Where the listing below reaches the line containing "632Q104 680 78", start writing out lines exactly, and stop once the line containing "742Q230 790 223" has been written.

## Data records
*** Block opens ***

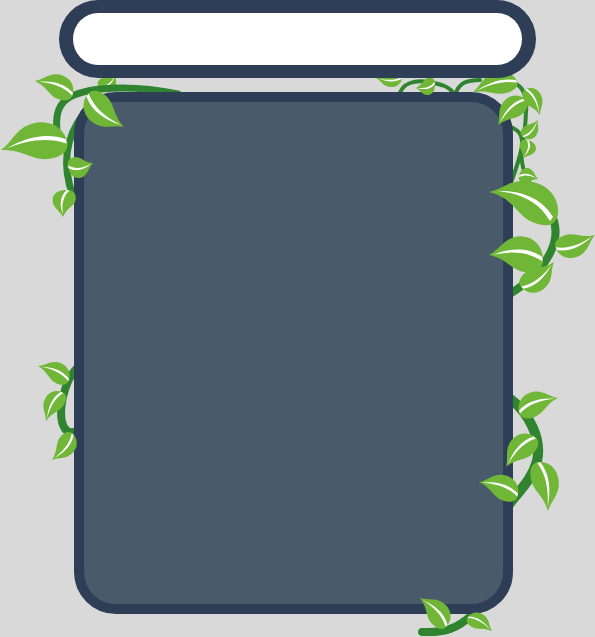
<!DOCTYPE html>
<html lang="en">
<head>
<meta charset="utf-8">
<title>Leafy vine menu panel</title>
<style>
:root {
  --backdrop: #d9d9d9;
  --frame: #2e3e57;
  --panel: #495a6b;
  --title: #ffffff;
  --leaf: #70b737;
  --stem: #31842f;
}
* { box-sizing: border-box; margin: 0; }
html, body { width: 595px; height: 637px; overflow: hidden; background: var(--backdrop); }
.board { position: relative; width: 595px; height: 637px; overflow: hidden; }
.vines { position: absolute; left: 0; top: 0; width: 595px; height: 637px; }
.panel {
  position: absolute; left: 74px; top: 92px; width: 439px; height: 522px;
  border: 10px solid var(--frame); border-radius: 42px; background: var(--panel);
}
.title-bar {
  position: absolute; left: 59px; top: 0; width: 477px; height: 78px;
  border: 14px solid var(--frame); border-top-width: 13px; border-bottom-width: 13px;
  border-radius: 39px; background: var(--title);
}
.stems { fill: none; stroke: var(--stem); stroke-linecap: round; stroke-width: 7; }
.blade { fill: var(--leaf); }
.vein { fill: #fff; }
</style>
</head>
<body>
<main class="board">
  <svg class="vines" viewBox="0 0 595 637" aria-hidden="true">
    <defs>
      <g id="leaf">
        <path class="blade" d="M100 0C80 -10 72 -35 40 -35C16 -35 2 -18 0 0C-2 15 10 24 30 24C56 24 65 4 100 0Z"/>
        <path class="vein" d="M1 -3C30 -19 62 -14 92 -1C60 -9 30 -11 1 4Z"/>
      </g>
    </defs>
    <use href="#leaf" transform="matrix(.16 -.13 -.2 -.2 100 88)"/>
    <g class="stems">
      <path d="M178 94C130 84 84 87 67 99C56 107 56 120 57 132"/>
      <path d="M84 113C65 138 62 166 73 196"/>
      <g stroke-width="4">
        <path d="M399 96C402 82 416 80 428 82C440 84 451 86 455 96C458 82 468 80 480 80"/>
        <path d="M500 80C522 80 528 94 526 112C525 140 520 158 512 180"/>
        <path d="M508 126C520 130 523 136 522 146C520 164 524 172 530 184"/>
      </g>
      <path d="M552 216C564 242 544 272 510 294" stroke-width="8"/>
      <path d="M77 368C59 386 54 436 74 432" stroke-width="8"/>
      <path d="M508 397C530 413 542 440 537 461C532 480 518 492 508 506" stroke-width="10"/>
      <path d="M422 632C446 633 458 628 473 614" stroke-width="8"/>
    </g>
  </svg>

  <section class="panel" aria-label="Content panel"></section>

  <svg class="vines" viewBox="0 0 595 637" aria-hidden="true">
    <g id="vine-top-left">
      <use href="#leaf" transform="matrix(-.66 .09 .09 .63 67 141)"/>
      <use href="#leaf" transform="matrix(-.38 -.13 -.13 .38 73 94)"/>
      <use href="#leaf" transform="matrix(.37 .32 .32 -.37 87 95)"/>
      <use href="#leaf" transform="matrix(.25 -.04 -.05 -.36 68 167)"/>
      <use href="#leaf" transform="matrix(-.05 .27 .38 .07 68 190)"/>
    </g>
    <g id="vine-top-right">
      <use href="#leaf" transform="matrix(-.26 0 0 -.26 402 78)"/>
      <use href="#leaf" transform="matrix(-.19 .05 -.05 -.28 435 83)"/>
      <use href="#leaf" transform="matrix(-.44 .11 .1 .36 517 81)"/>
      <use href="#leaf" transform="matrix(-.27 .26 .26 .27 525 99)"/>
      <use href="#leaf" transform="matrix(.14 .26 -.26 .14 526 89)"/>
      <use href="#leaf" transform="matrix(.15 -.17 -.19 -.17 523 137)"/>
      <use href="#leaf" transform="matrix(-.05 .18 -.28 -.07 528 140)"/>
      <use href="#leaf" transform="matrix(.19 .03 -.03 .26 519 176)"/>
      <path class="blade" d="M489 192C505 188 508 181 524 181C546 181 560 197 558 214C556 224 550 226 543 225C516 221 518 199 489 192Z"/>
      <path class="vein" d="M498 191C524 190 544 201 553 217L550 221C540 204 524 194 498 191Z"/>
      <use href="#leaf" transform="matrix(-.54 -.04 -.04 .6 543 259)"/>
      <use href="#leaf" transform="matrix(.39 -.14 -.14 -.39 556 249)"/>
      <use href="#leaf" transform="matrix(.32 -.26 -.26 -.32 522 288)"/>
    </g>
    <g id="vine-left">
      <use href="#leaf" transform="matrix(-.31 -.14 -.14 .31 69 380)"/>
      <use href="#leaf" transform="matrix(-.16 .29 .29 .16 62 392)"/>
      <use href="#leaf" transform="matrix(-.21 .26 -.26 -.21 73 434)"/>
    </g>
    <g id="vine-right">
      <use href="#leaf" transform="matrix(.39 -.14 .14 .39 519 412)"/>
      <use href="#leaf" transform="matrix(-.29 .3 .3 .29 535 437)"/>
      <use href="#leaf" transform="matrix(.09 .49 -.45 .09 539 462)"/>
      <use href="#leaf" transform="matrix(-.39 -.13 -.13 .4 518 495)"/>
    </g>
    <g id="vine-bottom">
      <use href="#leaf" transform="matrix(-.27 -.28 -.28 .27 447 626)"/>
      <use href="#leaf" transform="matrix(.24 .14 -.14 .24 468 617)"/>
    </g>
  </svg>

  <header class="title-bar" aria-label="Title bar"></header>
</main>
</body>
</html>
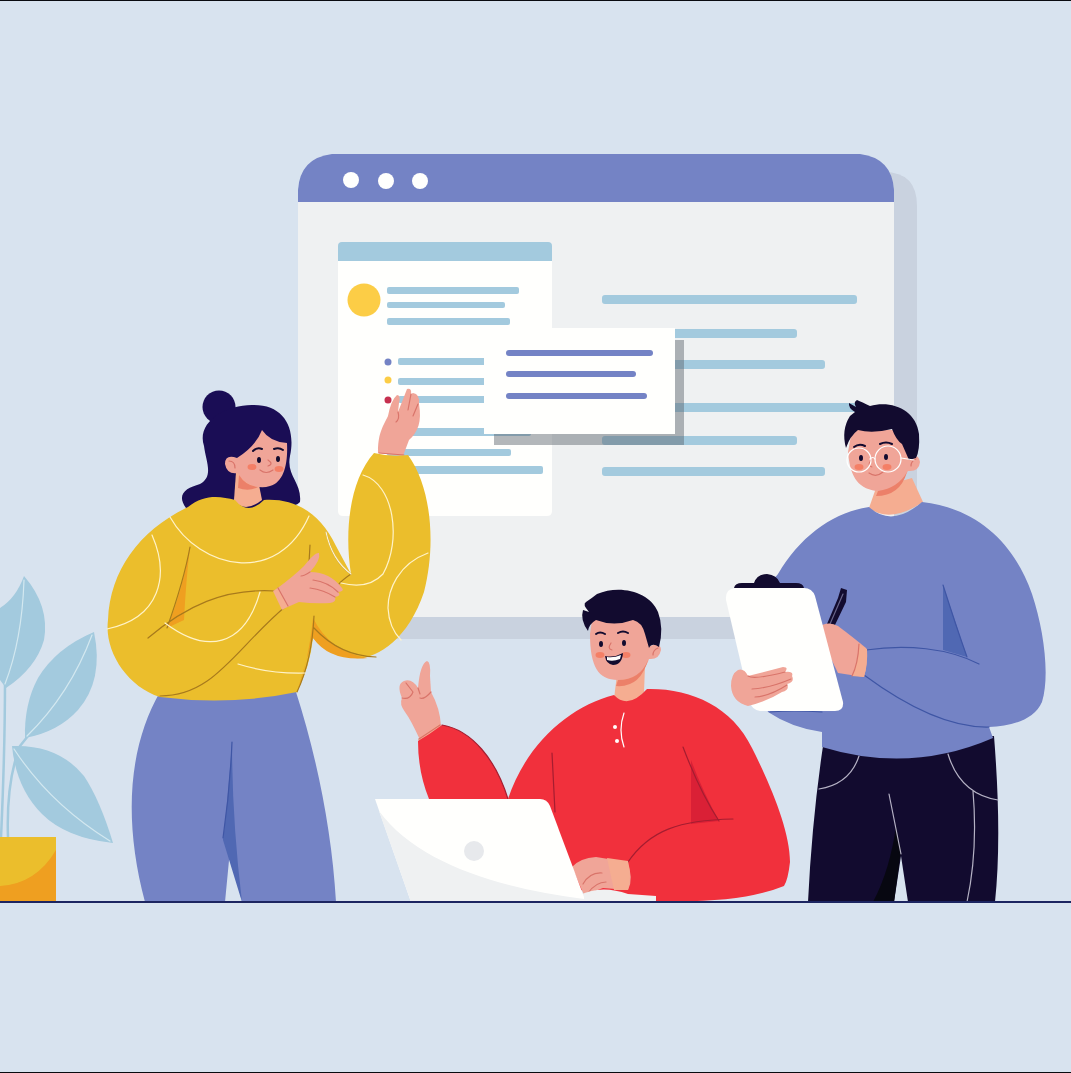
<!DOCTYPE html>
<html lang="en">
<head>
<meta charset="utf-8">
<title>Team meeting illustration</title>
<style>
:root {
  --sky: #d8e3ef; --shade: #c9d2df; --panel: #eff1f2; --white: #fffffd;
  --blue: #7483c5; --blue-deep: #5068b3; --bar: #a3cade; --bar-dark: #7fa3b6;
  --yellow: #ebbe2c; --orange: #ef9f20; --sun: #fccd46; --red: #f1303c; --red-deep: #da2036;
  --navy: #1a0d55; --ink: #120b2f; --skin: #f0a598; --skin-warm: #f5ad91; --skin-line: #d9746a; --blush: #f47f66;
}
html, body { margin: 0; overflow: hidden; background: var(--sky); }
svg { display: block; width: 1071px; height: 1073px; }
.sky { fill: var(--sky); } .shade { fill: var(--shade); } .panel { fill: var(--panel); } .white { fill: var(--white); }
.blue { fill: var(--blue); } .blue-deep { fill: var(--blue-deep); } .bar { fill: var(--bar); }
.yellow { fill: var(--yellow); } .orange { fill: var(--orange); } .sun { fill: var(--sun); }
.red { fill: var(--red); } .red-deep { fill: var(--red-deep); } .navy { fill: var(--navy); } .ink { fill: var(--ink); }
.skin { fill: var(--skin); } .skin-warm { fill: var(--skin-warm); } .blush { fill: var(--blush); }
.line { fill: none; stroke-width: 1.2; stroke-linecap: round; stroke-linejoin: round; }
.on-yellow { stroke: #a87a1c; } .on-blue { stroke: #3f56a5; } .on-red { stroke: #a51d30; }
.on-skin { stroke: var(--skin-line); } .stitch { stroke: #fff3c9; } .brow { stroke: var(--ink); stroke-width: 2; }
.vein { stroke: #d3e8f0; } .stem { stroke: var(--bar); stroke-width: 2.5; }
</style>
</head>
<body>
<svg viewBox="0 0 1071 1073" role="img" aria-label="Three colleagues discuss a web page layout on a large browser window">
  <rect class="sky" width="1071" height="1073"/>

  <g id="browser-window">
    <path class="shade" d="M330 172H884Q917 172 917 206V639H322V200Z"/>
    <path class="panel" d="M298 200H894V608Q894 617 885 617H307Q298 617 298 608Z"/>
    <path class="blue" d="M298 202V190Q300 158 332 154H860Q892 158 894 190V202Z"/>
    <g class="white"><circle cx="351" cy="180" r="8"/><circle cx="386" cy="181" r="8"/><circle cx="420" cy="181" r="8"/></g>

    <g id="text-column" class="bar">
      <rect x="602" y="295" width="255" height="9" rx="3"/>
      <rect x="602" y="329" width="195" height="9" rx="3"/>
      <rect x="602" y="360" width="223" height="9" rx="3"/>
      <rect x="602" y="403" width="255" height="9" rx="3"/>
      <rect x="602" y="436" width="195" height="9" rx="3"/>
      <rect x="602" y="467" width="223" height="9" rx="3"/>
    </g>

    <g id="profile-card">
      <path class="white" d="M338 255H552V511Q552 516 547 516H343Q338 516 338 511Z"/>
      <path class="bar" d="M338 261V246Q338 242 342 242H548Q552 242 552 246V261Z"/>
      <circle class="sun" cx="364" cy="300" r="16.5"/>
      <g class="bar">
        <rect x="387" y="287" width="132" height="7" rx="2"/>
        <rect x="387" y="302" width="118" height="6" rx="2"/>
        <rect x="387" y="318" width="123" height="7" rx="2"/>
        <rect x="398" y="358" width="110" height="7" rx="2"/>
        <rect x="398" y="378" width="110" height="7" rx="2"/>
        <rect x="398" y="396" width="110" height="7" rx="2"/>
        <rect x="387" y="428" width="144" height="8" rx="2"/>
        <rect x="387" y="449" width="124" height="7" rx="2"/>
        <rect x="387" y="466" width="156" height="8" rx="2"/>
      </g>
      <circle class="blue" cx="388" cy="362" r="3.5"/>
      <circle class="sun" cx="388" cy="380" r="3.5"/>
      <circle cx="388" cy="400" r="3.5" fill="#c6304f"/>
    </g>

    <g id="raised-note">
      <rect x="494" y="340" width="190" height="105" fill="#59636b" opacity=".46"/>
      <rect class="white" x="484" y="328" width="191" height="106"/>
      <g class="blue">
        <rect x="506" y="350" width="147" height="6" rx="3"/>
        <rect x="506" y="371" width="130" height="6" rx="3"/>
        <rect x="506" y="393" width="141" height="6" rx="3"/>
      </g>
    </g>
  </g>

  <g id="plant">
    <path class="line stem" d="M1 838Q5 750 5 680M8 838Q6 782 20 746L28 736"/>
    <g class="bar">
      <path d="M24 576Q50 606 44 640Q36 668 6 688L0 680V608Q16 598 24 576Z"/>
      <path d="M94 632Q104 680 78 710Q58 732 25 738Q24 704 38 678Q56 648 94 632Z"/>
      <path d="M12 746Q58 744 84 776Q100 800 113 843Q66 838 42 814Q16 788 12 746Z"/>
    </g>
    <path class="line vein" d="M24 580Q22 640 5 684M92 635Q70 694 27 736M14 749Q50 804 110 841"/>
    <rect class="yellow" y="837" width="56" height="65"/>
    <path class="orange" d="M56 850V902H0V886Q36 884 56 850Z"/>
  </g>

  <g id="woman">
    <circle class="navy" cx="219" cy="407" r="16.5"/>
    <path class="navy" d="M204 446C196 422 226 404 254 405C284 405 296 428 290 456C286 476 302 482 300 502Q290 512 250 508H186C176 494 186 488 200 484C214 476 206 462 204 446Z"/>
    <path class="skin-warm" d="M236 472L234 500Q244 514 262 500L258 480Z"/>
    <path class="skin" d="M237 458Q225 454 225 464Q227 475 238 473C244 484 258 490 270 486C284 482 288 464 287 443Q270 442 262 430Q256 446 237 458Z"/>
    <path d="M239 475Q246 486 258 487Q249 492 238 488Z" fill="#ec8069"/>
    <path class="line on-skin" d="M229 461Q235 461 235 468M268 460Q274 464 268 466M260 470Q266 475 273 470"/>
    <path class="line brow" d="M253 451Q257 447 262 449M274 449Q279 447 283 450"/>
    <g class="ink"><ellipse cx="259" cy="460" rx="2" ry="3"/><ellipse cx="278" cy="459" rx="2" ry="3"/></g>
    <g class="blush"><ellipse cx="252" cy="467" rx="4.5" ry="3"/><ellipse cx="279" cy="469" rx="4.5" ry="3"/></g>

    <path class="blue" d="M160 692H296C316 754 332 830 336 902H242L230 850L225 902H145C122 816 130 744 160 692Z"/>
    <path class="blue-deep" d="M232 742Q228 800 223 840L242 902Q232 820 232 742Z"/>
    <path class="line on-blue" d="M232 742Q230 790 223 838"/>

    <path class="skin" d="M378 453C378 434 382 428 388 416Q391 400 397 395Q401 395 399 403L398 412Q402 402 407 389Q412 388 411 394L413 393Q420 394 419 404C422 422 418 432 409 440L403 456Z"/>
    <path class="line on-skin" d="M398 412Q400 419 396 422M411 394L408 410M418 404L413 416M379 453L404 455"/>
    <path class="yellow" d="M188 507C204 494 220 496 235 500Q248 516 264 500C294 498 320 512 336 546L351 574C344 530 350 480 374 453Q390 457 408 455C432 488 436 546 424 592C408 640 376 660 354 658C336 656 324 648 313 638Q310 666 297 692Q230 706 160 697C126 686 104 650 108 620C110 570 140 530 188 507Z"/>
    <path class="orange" d="M190 547Q182 592 167 628L184 620Q186 580 190 547ZM313 618Q330 652 368 658Q330 662 313 638L297 692Q308 664 313 618Z"/>
    <path class="line on-yellow" d="M190 547Q184 580 167 628M148 638C186 606 224 588 275 591M160 696C214 696 234 650 286 606M310 545L309 563M326 532Q333 562 351 574Q342 580 338 585M314 616Q312 660 297 692M314 628Q340 656 376 657"/>
    <path class="line stitch" d="M170 517C200 570 278 586 309 516M152 535C170 576 160 618 107 629M165 623C206 654 244 648 260 592M238 664Q270 674 305 673M363 475C394 484 402 540 383 574Q368 590 341 583M326 532Q332 560 351 574M428 553C398 564 388 590 388 608Q389 628 401 640"/>
    <path class="skin" d="M275 590Q294 576 304 566Q315 552 319 553Q321 560 310 572Q330 572 342 588Q345 591 338 592Q342 596 335 597Q337 602 330 603Q314 604 299 602L283 609Z"/>
    <path class="skin-warm" d="M273 591L278 588L288 606L282 610Z"/>
    <path class="line on-skin" d="M310 572Q304 576 301 576M313 580Q328 582 338 592M310 588Q324 590 335 597M278 588L288 606"/>
  </g>

  <g id="seated-man">
    <path class="skin" d="M420 740Q411 720 405 712Q399 704 402 698Q396 684 404 681Q412 678 418 688Q420 664 427 661Q431 662 430 676L431 692Q440 708 441 726Z"/>
    <path class="skin-warm" d="M418 739L439 724L442 728L420 743Z"/>
    <path class="line on-skin" d="M402 698Q410 700 413 692L406 683M418 688L420 694M431 692Q424 700 420 698M419 739L440 725"/>
    <path class="red" d="M418 741Q430 734 442 725C472 730 496 760 508 799H429Q418 772 418 741Z"/>
    <path class="line on-red" d="M442 725C472 730 496 760 508 799"/>
    <path class="skin-warm" d="M617 674L614 699Q628 714 644 692L645 666Z"/>
    <path class="red" d="M614 695Q628 710 647 689C690 688 732 706 752 748C770 784 790 830 790 862Q788 880 784 886Q740 904 655 901L580 890L508 799C526 744 570 706 614 695Z"/>
    <path class="red-deep" d="M691 760V824L719 821Q703 792 691 760Z"/>
    <path class="line on-red" d="M683 747Q700 792 719 821M552 753L555 812M628 862C650 830 680 820 733 819"/>
    <path class="line" stroke="#fff" d="M624 713Q618 730 624 747"/>
    <g class="white"><circle cx="615" cy="727" r="2"/><circle cx="617" cy="741" r="2"/></g>

    <path class="skin" d="M590 634L593 614H650L650 646Q661 642 661 650Q659 660 649 659C644 674 632 680 618 680C598 680 590 666 590 634Z"/>
    <path d="M648 660Q640 680 618 680L616 686Q640 688 648 660Z" fill="#ec8069"/>
    <path class="ink" d="M588 631Q580 620 583 610L589 612Q582 604 586 602Q592 598 597 594C620 584 650 592 658 612Q664 628 659 647Q652 642 649 648L645 634Q642 622 633 620Q614 627 596 620Q589 624 588 631Z"/>
    <path class="line brow" d="M596 634Q600 631 605 634M618 633Q623 630 628 633"/>
    <g class="ink"><ellipse cx="601" cy="644" rx="2" ry="3"/><ellipse cx="624" cy="643" rx="2" ry="3"/></g>
    <g class="blush"><ellipse cx="600" cy="655" rx="4.5" ry="3"/><ellipse cx="626" cy="655" rx="4.5" ry="3"/></g>
    <path class="ink" d="M605 656Q614 658 623 653Q622 665 613 665Q606 664 605 656Z"/>
    <path class="white" d="M607 657Q614 658 621 655L620 659Q613 662 607 660Z"/>
    <path class="line on-skin" d="M611 643Q607 649 612 650M658 648Q653 650 653 655"/>

    <path class="skin" d="M572 867Q580 858 596 857L627 862Q634 878 628 890L603 888L584 895Z"/>
    <path class="skin-warm" d="M607 858L628 861Q632 876 628 890L614 890Z"/>
    <path class="line on-skin" d="M583 884Q590 872 602 873M588 893Q596 882 606 882"/>
    <g id="laptop">
      <path class="panel" d="M578 896Q600 884 628 894L656 896V902H570Z"/>
      <path class="white" d="M375 799H540Q547 799 550 806L584 897V902H411Z"/>
      <path class="panel" d="M379 811C418 864 500 888 584 899V902H411Z"/>
      <circle cx="474" cy="851" r="10" fill="#e7e9ec"/>
    </g>
  </g>

  <g id="standing-man">
    <path class="ink" d="M823 746L994 736Q1002 836 995 902H908L901 856L894 902H808Q812 820 823 746Z"/>
    <path d="M901 850L894 902H873Q890 870 896 826Z" fill="#070711"/>
    <path class="line" stroke="#b5b2c5" d="M819 789Q850 784 859 756M948 754Q960 794 998 800M973 791Q978 850 967 902M889 794L901 854"/>
    <path class="skin-warm" d="M876 488L869 508Q890 524 923 502L912 478Z"/>
    <path class="blue" d="M869 507Q892 528 922 502C976 508 1014 542 1032 594C1044 630 1050 676 1042 702C1034 720 1012 726 989 727L993 738Q910 774 822 747V732Q792 728 768 712L740 620L778 574C800 536 834 512 869 507Z"/>
    <path class="blue-deep" d="M943 585V650L967 657Q954 618 943 585Z"/>
    <path class="line on-blue" d="M943 585Q956 626 967 657M866 650C906 644 948 648 979 664M864 675C906 706 950 728 989 727M770 712Q794 710 822 712"/>

    <path class="skin" d="M848 452L852 430H912L909 458Q918 452 920 462Q919 472 908 471C900 486 888 494 876 491C856 488 850 474 848 452Z"/>
    <path d="M907 472Q898 488 878 491L876 496Q900 496 907 472Z" fill="#ec8069"/>
    <path class="ink" d="M846 448Q841 430 850 416L855 412Q848 408 849 403L856 407Q853 402 857 400Q862 402 870 406C892 400 916 410 919 434Q920 450 916 458L909 460L902 444Q896 440 892 429Q872 434 858 430Q850 436 846 448Z"/>
    <path class="line brow" d="M854 447Q859 443 865 446M880 444Q886 441 892 444"/>
    <g class="ink"><ellipse cx="861" cy="458" rx="2" ry="3"/><ellipse cx="886" cy="457" rx="2" ry="3"/></g>
    <g class="blush"><ellipse cx="859" cy="467" rx="4.5" ry="3"/><ellipse cx="887" cy="467" rx="4.5" ry="3"/></g>
    <path class="line on-skin" d="M871 460Q867 466 872 467M869 473Q876 478 883 472M916 459Q911 461 911 466"/>
    <g class="line" stroke="#fff" stroke-width="2"><circle cx="859" cy="460" r="12"/><circle cx="888" cy="459" r="13"/><path d="M870 459Q873 456 875 459M901 458L914 460"/></g>

    <path class="ink" d="M827 624L838 598L841 588L847 590L846 602L834 627Z"/>
    <path class="line" stroke="#69658a" d="M843 594L830 624"/>
    <path class="skin" d="M816 628Q828 620 838 626Q854 638 866 648Q868 664 864 677L838 673Z"/>
    <path class="skin-warm" d="M859 644L867 649Q868 664 864 677L852 676Q858 662 859 644Z"/>
    <path class="line on-skin" d="M859 644Q858 664 852 676"/>
    <g id="clipboard">
      <path class="white" d="M735 588H804Q812 588 815 596L843 702Q844 711 835 711H760Q752 710 750 702L726 600Q725 589 735 588Z"/>
      <path class="ink" d="M734 588Q735 583 742 583H754Q757 574 767 574Q777 575 780 583H796Q803 583 804 588Z"/>
    </g>
    <path class="skin" d="M738 670Q744 668 748 676L783 667Q789 667 785 672Q794 671 792 676Q795 682 787 684Q790 690 782 692Q766 702 748 706Q732 702 731 686Q731 674 738 670Z"/>
    <path class="line on-skin" d="M748 676Q754 680 785 672M752 689Q770 688 791 679M755 697Q770 696 787 685"/>
  </g>

  <rect id="desk-line" y="901" width="1071" height="2" fill="#1c2561"/>
  <g id="frame-rules" fill="#090b10"><rect width="1071" height="1"/><rect y="1072" width="1071" height="1"/></g>
</svg>
</body>
</html>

*** Block closes ***

## Answer for the task
      <path d="M94 632Q104 680 78 710Q58 732 25 738Q24 704 38 678Q56 648 94 632Z"/>
      <path d="M12 746Q58 744 84 776Q100 800 113 843Q66 838 42 814Q16 788 12 746Z"/>
    </g>
    <path class="line vein" d="M24 580Q22 640 5 684M92 635Q70 694 27 736M14 749Q50 804 110 841"/>
    <rect class="yellow" y="837" width="56" height="65"/>
    <path class="orange" d="M56 850V902H0V886Q36 884 56 850Z"/>
  </g>

  <g id="woman">
    <circle class="navy" cx="219" cy="407" r="16.5"/>
    <path class="navy" d="M204 446C196 422 226 404 254 405C284 405 296 428 290 456C286 476 302 482 300 502Q290 512 250 508H186C176 494 186 488 200 484C214 476 206 462 204 446Z"/>
    <path class="skin-warm" d="M236 472L234 500Q244 514 262 500L258 480Z"/>
    <path class="skin" d="M237 458Q225 454 225 464Q227 475 238 473C244 484 258 490 270 486C284 482 288 464 287 443Q270 442 262 430Q256 446 237 458Z"/>
    <path d="M239 475Q246 486 258 487Q249 492 238 488Z" fill="#ec8069"/>
    <path class="line on-skin" d="M229 461Q235 461 235 468M268 460Q274 464 268 466M260 470Q266 475 273 470"/>
    <path class="line brow" d="M253 451Q257 447 262 449M274 449Q279 447 283 450"/>
    <g class="ink"><ellipse cx="259" cy="460" rx="2" ry="3"/><ellipse cx="278" cy="459" rx="2" ry="3"/></g>
    <g class="blush"><ellipse cx="252" cy="467" rx="4.5" ry="3"/><ellipse cx="279" cy="469" rx="4.5" ry="3"/></g>

    <path class="blue" d="M160 692H296C316 754 332 830 336 902H242L230 850L225 902H145C122 816 130 744 160 692Z"/>
    <path class="blue-deep" d="M232 742Q228 800 223 840L242 902Q232 820 232 742Z"/>
    <path class="line on-blue" d="M232 742Q230 790 223 838"/>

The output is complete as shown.